Waxahatchee’s Katie Crutchfield released her second album, Cerulean Salt, in 2013 to high critical acclaim. Full of punk-edged folk songs that are at once quiet and powerful thanks to a stripped-down performance and sublime lyrics, the record was rated an 8.4 out of 10 and dubbed Best New Music by Pitchfork. It landed at No. 36 on Rolling Stone’s 50 Best Albums of 2013 list and was chosen as an album of the week by Stereogum. And the accolades kept coming.
So what did Crutchfield do when it came time to make a follow-up record? She tried something new.
Crutchfield plugged her guitar into an amp and paired a more electric sound to her clarion voice and piercing lyrics on Ivy Tripp (2015). The instrumentation in particular, she says, was ambitious. “I really wanted to challenge myself to make a record that was totally different than the other two I had made. I wanted to surprise my audience, to show that I can write a wide array of songs while still being cohesive.” Crutchfield opens the record with “Breathless,” trading her acoustic guitar for a synthesizer and singing, “You indulge me/I indulge you/But I’m not trying to have it all.”
She’s not trying to have it all; she’s just trying to make good music. Music that she’s proud of, music that others can connect to.

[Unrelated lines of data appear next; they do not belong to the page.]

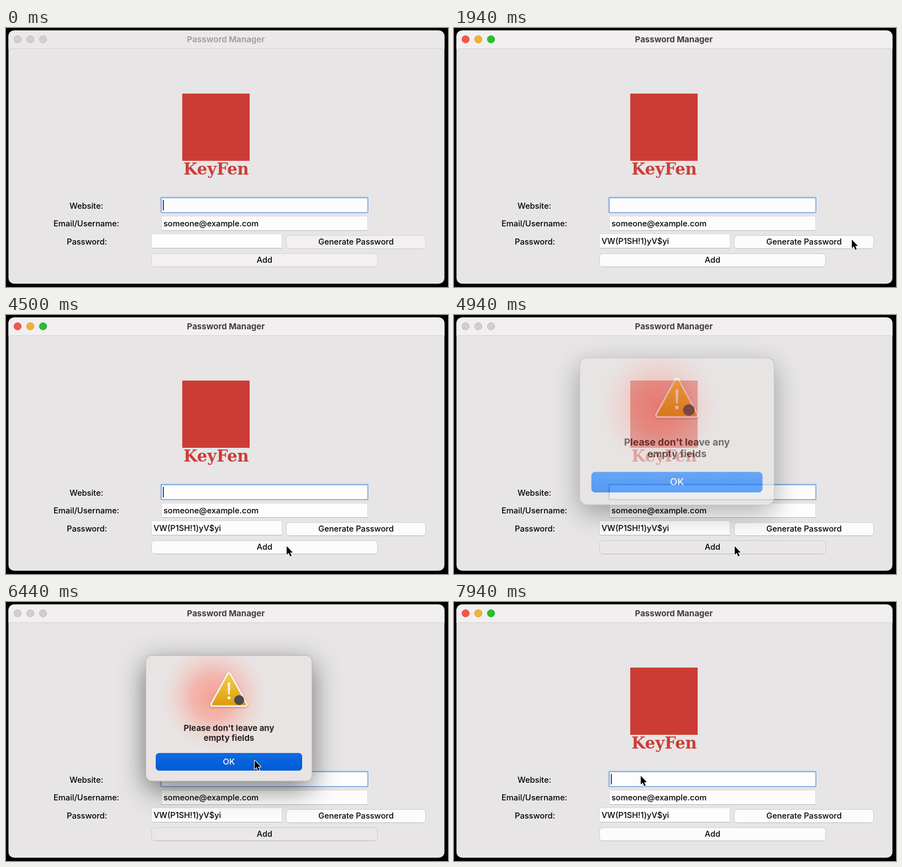
These frames come from a looping animation (800 by 470 pixels, 8 s). An HTML page with a canvas:

```html
<!DOCTYPE html>
<html lang="en">
<head>
<meta charset="utf-8">
<title>Password Manager</title>
<style>
  html, body { margin: 0; width: 100%; height: 100%; overflow: hidden; background: #000; }
  canvas { display: block; }
</style>
</head>
<body>
<canvas id="stage" width="800" height="470"></canvas>
<script>
const W = 800, H = 470, LOOP = 8000;
const stage = document.getElementById('stage').getContext('2d');
const layer = document.createElement('canvas');
layer.width = W;
layer.height = H;
const sheet = layer.getContext('2d');

const UI = 'Inter, sans-serif';
const RED = '#cd3c34';

// Moments in the story, in ms
const T = {
  activate: 1700, press: 1750, fill: 1900,
  add: 4700, open: 4880, opened: 5100,
  ok: 6430, close: 6600, closed: 6740, back: 7750
};

// Pointer moves: start, end, target x and y, sideways bend
const MOVES = [
  [250, 1050, 720, 384, 0],
  [3600, 4450, 508, 419.5, 25],
  [5850, 6350, 450, 287.5, 0],
  [7150, 7600, 338, 315.5, 0]
];

const between = (t, a, b) => t >= a && t < b;
const progress = (t, a, b) => Math.min(1, Math.max(0, (t - a) / (b - a)));
const smooth = p => p * p * (3 - 2 * p);

function box(c, x, y, w, h, r, fill, line) {
  c.beginPath();
  c.roundRect(x, y, w, h, r);
  if (fill) {
    c.fillStyle = fill;
    c.fill();
  }
  if (line) {
    c.strokeStyle = line;
    c.lineWidth = 1;
    c.stroke();
  }
}

function dot(c, x, y, r, fill, line) {
  box(c, x - r, y - r, 2 * r, 2 * r, r, fill, line);
}

function label(c, str, x, y, align = 'left', color = '#000', font = `500 14.6px ${UI}`) {
  c.font = font;
  c.textAlign = align;
  c.fillStyle = color;
  c.fillText(str, x, y);
}

function drawWindow(c, active, titled) {
  box(c, 4.5, 4.5, 789, 459.5, 10, '#e7e5e6');
  box(c, 4.5, 4.5, 789, 33.5, [10, 10, 0, 0], titled ? '#f1efef' : '#eae8e9');
  c.fillStyle = '#d3d1d2';
  c.fillRect(4.5, 37, 789, 1);
  const lights = active
    ? [['#f5554d', '#dc4840'], ['#f2b233', '#d99c26'], ['#27c031', '#1fa628']]
    : Array(3).fill(['#d0cecf', '#bfbdbe']);
  lights.forEach(([fill, line], i) => dot(c, 21 + 23 * i, 20.5, 6.6, fill, line));
  label(c, 'Password Manager', 398, 25.5, 'center', titled ? '#403e3f' : '#a4a2a3',
    `bold 15px ${UI}`);
}

function drawLogo(c) {
  c.fillStyle = RED;
  c.fillRect(319, 119, 122, 122);
  label(c, 'KeyFen', 380.5, 266, 'center', RED, 'bold 29px "DejaVu Serif", serif');
}

function drawField(c, x, y, w, h, str) {
  box(c, x, y, w, h, 0, '#fdfdfd', '#dddbdc');
  c.fillStyle = '#b9b7b8';
  c.fillRect(x, y + h - 0.5, w, 1);
  label(c, str, x + 3.5, y + 18.5);
}

function drawButton(c, str, x, y, w, h, lit, pressed) {
  const fill = pressed ? '#e9e7e8' : lit ? '#fdfcfd' : '#f2f0f1';
  box(c, x, y, w, h, 5.5, fill, lit ? '#cecccd' : '#d8d6d7');
  c.fillStyle = lit ? '#b9b7b8' : '#cbc9ca';
  c.fillRect(x + 5, y + h - 0.5, w - 10, 1);
  label(c, str, x + w / 2, y + 16.5, 'center');
}

function drawForm(c, t, lit) {
  label(c, 'Website:', 145.5, 328, 'center');
  label(c, 'Email/Username:', 145.5, 360, 'center');
  label(c, 'Password:', 146.5, 393, 'center');

  box(c, 279.5, 306.5, 376.5, 29.5, 2, '#8bb2e6');
  box(c, 282, 309, 372, 25, 0, '#fdfdfd');
  if (caretOn(t)) {
    c.fillStyle = '#000';
    c.fillRect(284, 312, 1.4, 19);
  }

  drawField(c, 281.5, 341.5, 373, 26, 'someone@example.com');
  drawField(c, 263.5, 373.5, 236, 26, t >= T.fill ? 'VW(P1SH!1)yV$yi' : '');
  drawButton(c, 'Generate Password', 507.5, 376.5, 252, 24, lit, between(t, T.press, T.fill));
  drawButton(c, 'Add', 263.5, 409.5, 409, 24, lit, between(t, T.add, T.close));
}

function caretOn(t) {
  if (t < T.open) return !between(t % 900, 60, 360);
  return t >= T.close && (t - T.close - 100) % 900 < 600;
}

function drawWarning(c) {
  const paint = c.createLinearGradient(0, 130, 0, 190);
  paint.addColorStop(0, '#f6cf45');
  paint.addColorStop(0.55, '#e9b125');
  paint.addColorStop(1, '#dc980f');
  const sign = new Path2D('M403.5 132 L374 186 H433 Z');
  c.save();
  c.lineJoin = 'round';
  c.shadowColor = 'rgba(0,0,0,.35)';
  c.shadowBlur = 3;
  c.shadowOffsetY = 1;
  c.strokeStyle = '#f5f3ef';
  c.lineWidth = 9;
  c.stroke(sign);
  c.restore();
  c.save();
  c.lineJoin = 'round';
  c.strokeStyle = c.fillStyle = paint;
  c.lineWidth = 3;
  c.stroke(sign);
  c.fill(sign);
  c.restore();

  c.fillStyle = '#fbf8ee';
  c.fill(new Path2D('M401 147.5 Q403.5 143.5 406 147.5 L404.9 167 Q403.5 169 402.1 167 Z'));
  dot(c, 403.5, 174, 2.8, '#fbf8ee');
  dot(c, 422, 178, 9, '#484b50');
}

function drawDialog(c, pressed) {
  c.save();
  c.shadowColor = 'rgba(0,0,0,.52)';
  c.shadowBlur = 48;
  c.shadowOffsetY = 14;
  box(c, 253, 97, 301, 228, 11, '#e8e4e3');
  c.restore();

  const glow = c.createRadialGradient(376, 172, 0, 376, 172, 102);
  glow.addColorStop(0, 'rgba(247,158,147,1)');
  glow.addColorStop(0.4, 'rgba(245,172,162,.8)');
  glow.addColorStop(0.75, 'rgba(240,205,199,.45)');
  glow.addColorStop(1, 'rgba(232,228,227,0)');
  box(c, 253, 97, 301, 228, 11, glow, '#b5b1b0');

  drawWarning(c);
  const bold = `bold 15px ${UI}`;
  label(c, "Please don't leave any", 403.5, 233.6, 'center', '#2b2423', bold);
  label(c, 'empty fields', 403.5, 251.6, 'center', '#2b2423', bold);

  const blue = c.createLinearGradient(0, 274, 0, 306);
  blue.addColorStop(0, pressed ? '#0d6be0' : '#1a80ff');
  blue.addColorStop(1, pressed ? '#005bd6' : '#006bfa');
  box(c, 271, 274, 265, 32, 6, blue);
  label(c, 'OK', 403.5, 295, 'center', '#fff', `500 15px ${UI}`);
}

// The alert shrinks into place while it fades in
function showDialog(t) {
  const shown = 1 - (1 - progress(t, T.open, T.opened)) ** 3;
  const scale = 1 + 0.448 * (1 - shown);
  sheet.setTransform(1, 0, 0, 1, 0, 0);
  sheet.clearRect(0, 0, W, H);
  sheet.translate(403.5, 211);
  sheet.scale(scale, scale);
  sheet.translate(-403.5, -211);
  drawDialog(sheet, t >= T.ok);
  stage.globalAlpha = shown * (1 - progress(t, T.close, T.closed));
  stage.drawImage(layer, 0, 0);
  stage.globalAlpha = 1;
}

function pointerAt(t) {
  let x = 739, y = 482;
  for (const [from, to, tx, ty, bend] of MOVES) {
    const p = smooth(progress(t, from, to));
    x += (tx - x) * p;
    y += (ty - y) * p + bend * Math.sin(Math.PI * p);
  }
  return [x, y];
}

const ARROW = new Path2D('M0 0 V15.6 L3.6 12.3 L6.3 18.6 L8.9 17.5 L6.2 11.4 H11 Z');

function drawPointer(c, t) {
  c.save();
  c.translate(...pointerAt(t));
  c.strokeStyle = '#fff';
  c.lineWidth = 2;
  c.lineJoin = 'round';
  c.stroke(ARROW);
  c.fillStyle = '#000';
  c.fill(ARROW);
  c.restore();
}

function draw() {
  const t = performance.now() % LOOP;
  const active = between(t, T.activate, T.open - 30) || t >= T.back;
  const lit = between(t, T.activate, T.close) || t >= T.back;
  stage.fillStyle = '#000';
  stage.fillRect(0, 0, W, H);
  drawWindow(stage, active, t >= T.activate);
  drawLogo(stage);
  drawForm(stage, t, lit);
  if (between(t, T.open, T.closed)) showDialog(t);
  drawPointer(stage, t);
  requestAnimationFrame(draw);
}
draw();
</script>
</body>
</html>
```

“I’ve been writing hyper-personal music for more than a decade,” Crutchfield says, sounding a bit incredulous at the fact. She got her first guitar at 13 and starting writing her own songs out of the desire to accompany herself while singing. “And also partly due to lack of skill,” she admits with aplomb. “Playing other people’s music is kind of hard. Once I started writing my own songs, it was something I really loved and I became immediately passionate about it.”
Before she began recording as Waxahatchee, Crutchfield played in rock-, pop- and punk-influenced bands The Ackleys and P.S. Eliot with her twin sister, Allison (currently of Philadelphia’s Swearin’), and various friends. As a kid, she and her two sisters were always singing, dancing and putting on shows.
The music is not directly autobiographical, but it is born from personal experiences. It has become Crutchfield’s way of processing and coming to understand her emotions. When she returns to a song after some time away, she remembers—and better understands—just how she felt in the moment she wrote it.
She is often asked by worried exes, friends and family members if she’ll record a song about them and what that song might say. “I try not to be super obvious, like ‘You have brown hair and a birthmark on your face,’” she says. “But I want to be honest about how I’m feeling and put that out in the world.” Crutchfield is acutely aware that when she sings to lift the veil and expose her feelings, she’s often involving another person.
The first Waxahatchee record [2012’s American Weekend] was made on a whim, and she didn’t think anyone was going to hear it. But a few people did hear American Weekend, many more heard Cerulean Salt, and even more will hear Ivy Tripp—as the supporting act for Sleater-Kinney this fall her audience is bound to grow, but it may not leave a lot of time for songwriting.
Crutchfield’s lyrics are a huge part of Waxahatchee’s draw and she doesn’t intend to leave that behind completely. “I try to be as respectful as I can and hope for the best, because if I’m feeling something that I need to put down, I want to be able to do that,” she says.
When writing Ivy Tripp, she pondered universal experiences. On the album’s second track, “Under A Rock,” propelled by driving guitar hooks and a catchy pop melody, Crutchfield could be singing to just about anyone. “Maybe you got your head caught in a ditch last night/I got to you, imparting/Now you’re someone else’s mess tonight/And I got upset, I told you twice/That I know how to break inside/The brick house that you build around your cranium/You wear it like a crown.”
She knows how to get in your head, how to crack you with her tender but strong voice, and she knows exactly where to slice you with her sharp lyrics. She’ll open you up so that you’re on even ground with her, a double exposure. Crutchfield’s songs get at the essence of what makes her—and her listener—human.
The 26-year-old believes fully in the music she makes. It’s evident in her voice, in her guitar playing and in her confidence on stage. It’s how she can continue to write and perform songs that are close to her heart while owning a completely different sound on a new record. After all, she says, “I am myself. And I’m growing.”